Task prompt: For the entries below, how many lines contain the word "headShift"? Reply with the number and nothing else.

Supplied entries:

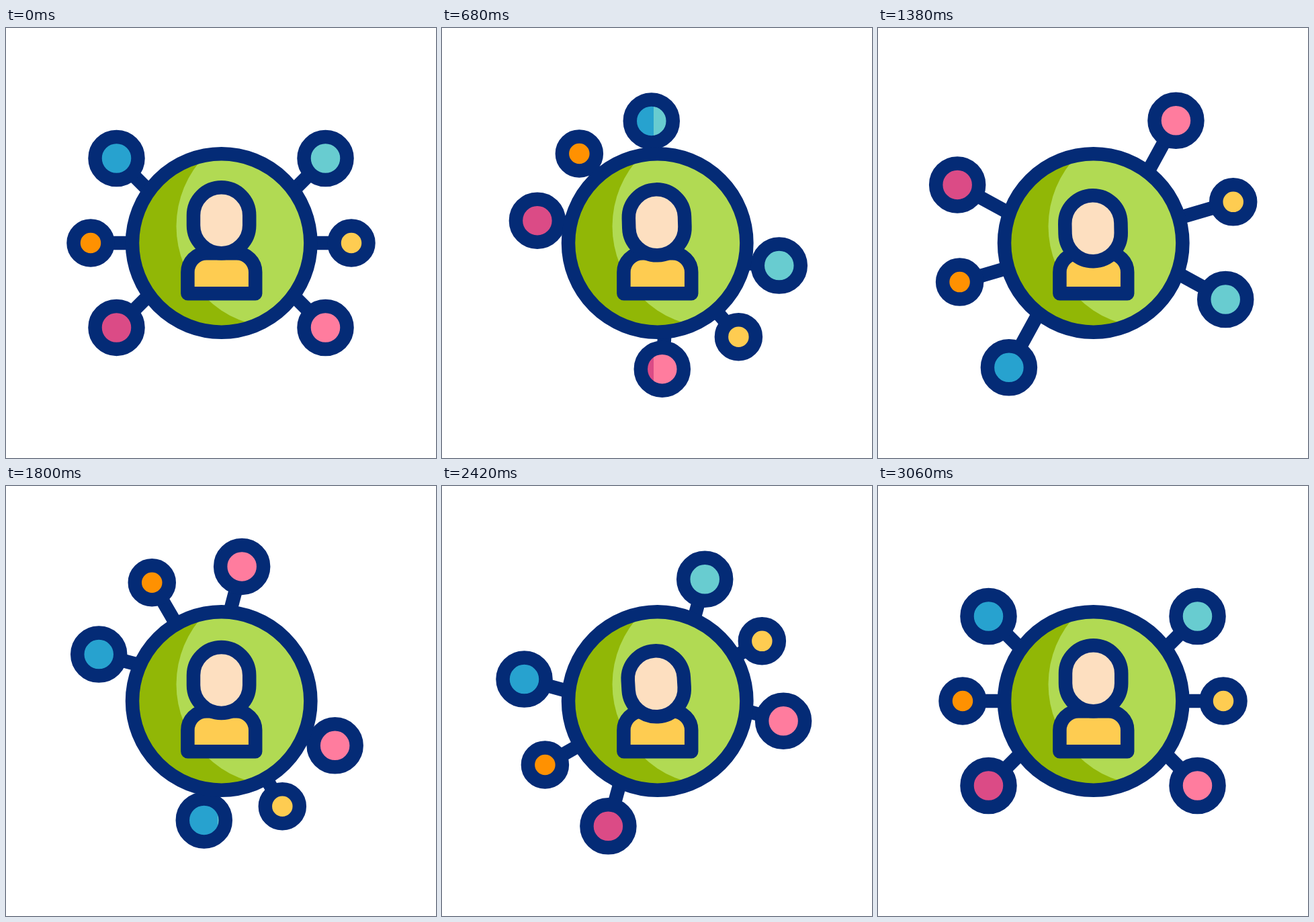
These frames come from a looping animation (640x640 px, 3.6 s). An HTML page with a canvas:

```html
<!DOCTYPE html>
<html lang="en">
<head>
<meta charset="utf-8">
<title>Network</title>
<style>
html, body { margin: 0; height: 100%; overflow: hidden; background: #fff; }
canvas { display: block; width: 640px; height: 640px; }
</style>
</head>
<body>
<canvas width="640" height="640"></canvas>
<script>
const ctx = document.querySelector('canvas').getContext('2d');
const LOOP = 3600, SPIN = 2940, STAGGER = 75, MID = 320, SPLIT = 315;
const NAVY = '#042b76', LINE = 20.5;

const BLUE = ['#27a2cf', '#68ccd0'];
const ROSE = ['#db4b86', '#ff7c9e'];
const GOLD = ['#ff9101', '#fecc51'];

// Rest offset from the centre, radius and dark/light colours, in order of delay
const nodes = [
  [-155.5, -126, 32, BLUE],
  [-155.5, 126, 32, ROSE],
  [-194, 0, 25.5, GOLD],
  [155.5, -126, 32, BLUE],
  [155.5, 126, 32, ROSE],
  [194, 0, 25.5, GOLD]
];

// Keys are [time, value], eased between neighbours
const pulse = [[0, 0], [640, -19.2], [1190, 24], [1830, -21.3], [2380, 0]];
const headShift = [[0, 0], [560, 6], [1020, -11.3], [1400, 12], [1860, 2.3], [2400, 8], [3060, 0]];
const headTilt = [[0, 0], [600, -3], [1020, 10], [1400, -1.2], [1800, 0], [2420, -3.4], [3060, 0]];

const ease = u => u * u * (3 - 2 * u);
const rad = deg => deg * Math.PI / 180;

function track(keys, t) {
  if (t <= keys[0][0]) return keys[0][1];
  for (let i = 1; i < keys.length; i++) {
    const [t0, a] = keys[i - 1], [t1, b] = keys[i];
    if (t < t1) return a + (b - a) * ease((t - t0) / (t1 - t0));
  }
  return keys[keys.length - 1][1];
}

function circle(x, y, r) {
  ctx.beginPath();
  ctx.arc(x, y, r, 0, 2 * Math.PI);
}

function paint(fill) {
  ctx.fillStyle = fill;
  ctx.fill();
  ctx.stroke();
}

// Dark shade left of the split line, light shade right of it
function splitFill([dark, light]) {
  const g = ctx.createLinearGradient(SPLIT - 1, 0, SPLIT + 1, 0);
  g.addColorStop(0.4, dark);
  g.addColorStop(0.6, light);
  return g;
}

function drawNode([x, y, r, shades], push, turn) {
  const dx = Math.sign(x), dy = Math.sign(y), len = Math.hypot(dx, dy);
  const place = s => {
    const px = x + s * dx / len, py = y + s * dy / len;
    return [
      MID + px * Math.cos(turn) - py * Math.sin(turn),
      MID + px * Math.sin(turn) + py * Math.cos(turn)
    ];
  };
  const hub = place(push);
  ctx.beginPath();
  ctx.moveTo(...hub);
  ctx.lineTo(...place(push - 88));
  ctx.stroke();
  circle(...hub, r);
  paint(splitFill(shades));
}

function drawDisc() {
  ctx.save();
  circle(320.7, 320, 132.7);
  ctx.fillStyle = '#91b706';
  ctx.fill();
  ctx.clip();
  circle(404, 295, 150.5);
  ctx.fillStyle = '#b1da53';
  ctx.fill();
  ctx.restore();
  circle(320.7, 320, 132.7);
  ctx.stroke();
}

function drawPerson(t) {
  ctx.beginPath();
  ctx.roundRect(270.4, 335.3, 100.8, 60, [28, 28, 0, 0]);
  paint('#fecc51');

  ctx.save();
  ctx.translate(320.6, 318 + track(headShift, t));
  ctx.rotate(rad(track(headTilt, t)));
  ctx.beginPath();
  ctx.roundRect(-41.6, -80.7, 83.2, 98, 41.6);
  paint('#fddfc0');
  ctx.restore();
}

function draw(t) {
  ctx.fillStyle = '#fff';
  ctx.fillRect(0, 0, 640, 640);
  ctx.strokeStyle = NAVY;
  ctx.lineWidth = LINE;
  ctx.lineJoin = 'round';
  const turn = rad(360 * ease(Math.min(t / SPIN, 1)));
  nodes.forEach((node, i) => drawNode(node, track(pulse, t - i * STAGGER), turn));
  drawDisc();
  drawPerson(t);
}

const start = performance.now();
function tick() {
  draw((performance.now() - start) % LOOP);
  requestAnimationFrame(tick);
}
tick();
</script>
</body>
</html>
```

Response to the task: 2